In the late 1990s the NC-17 rating age limit was changed by rewording it from “No Children Under 17 Admitted” to “No One 17 And Under Admitted”. On January 18, 2012, it was changed to “No Children 17 and Under Admitted”. And, in practice, media that refused to advertise X-rated films and movies also refused to advertise NC-17 movies and films. In addition, large video distribution businesses such as Blockbuster video refused to stock NC-17 movies.
The sequel to the Deep Silver and Techland zombie apocalypse survival game, Dead Island, is on the way.
Just like the first trailer for Dead Island, which took the internet by storm upon its release (so much so that it led to a battle to acquire the movie rights well before the game arrived (eventually optioned by Lionsgate), a beautiful and haunting cinematic kicks things off for the sequel, which is titled Dead Island: Riptide.

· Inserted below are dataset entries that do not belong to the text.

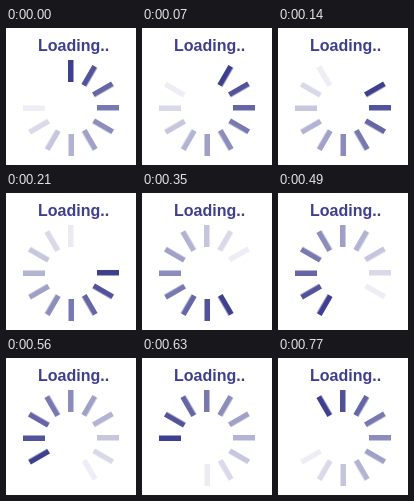
Animation of 130 by 137 pixels, one loop 840 ms. Source, as an HTML page:

```html
<!DOCTYPE html>
<html lang="en">
<head>
<meta charset="utf-8">
<title>Loading</title>
<style>
  html, body { margin: 0; width: 100%; height: 100%; overflow: hidden; background: #fff; }
  svg { display: block; }
  svg { fill: #3f3f90; }
  text { font: bold 16px "Liberation Sans", Arial, sans-serif; }
  .spoke {
    /* the extra millisecond keeps step edges clear of rounding */
    animation: fade 840ms calc(var(--i) * 70ms - 841ms) infinite step-end;
  }
  /* full for one step, gone for two, then back in nine equal steps */
  @keyframes fade {
    0% { opacity: 1; }
    8.3333% { opacity: 0; }
    25% { opacity: .1; animation-timing-function: steps(9, end); }
    100% { opacity: 1; }
  }
</style>
</head>
<body>
<svg width="130" height="137" viewBox="0 0 130 137">
  <text x="32" y="23">Loading..</text>
  <g id="ring" transform="translate(65 80)"></g>
</svg>
<script>
  const ring = document.getElementById('ring');
  for (let i = 0; i < 12; i++) {
    const spoke = document.createElementNS('http://www.w3.org/2000/svg', 'rect');
    const attrs = { class: 'spoke', x: -3, y: -48, width: 5.5, height: 22, transform: `rotate(${i * 30})` };
    for (const key in attrs) spoke.setAttribute(key, attrs[key]);
    spoke.style.setProperty('--i', i);
    ring.append(spoke);
  }
</script>
</body>
</html>
```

The trailer isn’t quite as good as the one we saw for the first game, but still, it’s an excellent trailer well worth watching. You can watch it below now.
Melissa Sue Anderson is an American-Canadian actress. Born September 26, 1962 in Berkeley, California, she began her career as a child actress. Anderson is perhaps best known for her role as Mary Ingalls on the NBC television series Little House on the Prairie, as well as for her film roles; as Vivian in TV movie Midnight Offerings (1981), and as Ginny in the cult classic slasher flick, Happy Birthday to Me (1981).
Happy Birthday to Me was released on May 15, 1981 and has since become something of a cult classic among fans of the slasher genre, with its bizarre murder methods and twisted climactic revelation. AllMovie gave the film a mixed review, writing, “Happy Birthday to Me stands out from the slasher movie pack of the early ’80s because it pushes all the genre’s elements to absurd heights. The murders, plot twists and, especially, the last-minute revelations that are dished up in the final reel don’t just deny credibility, they outright defy it.” Nailed it.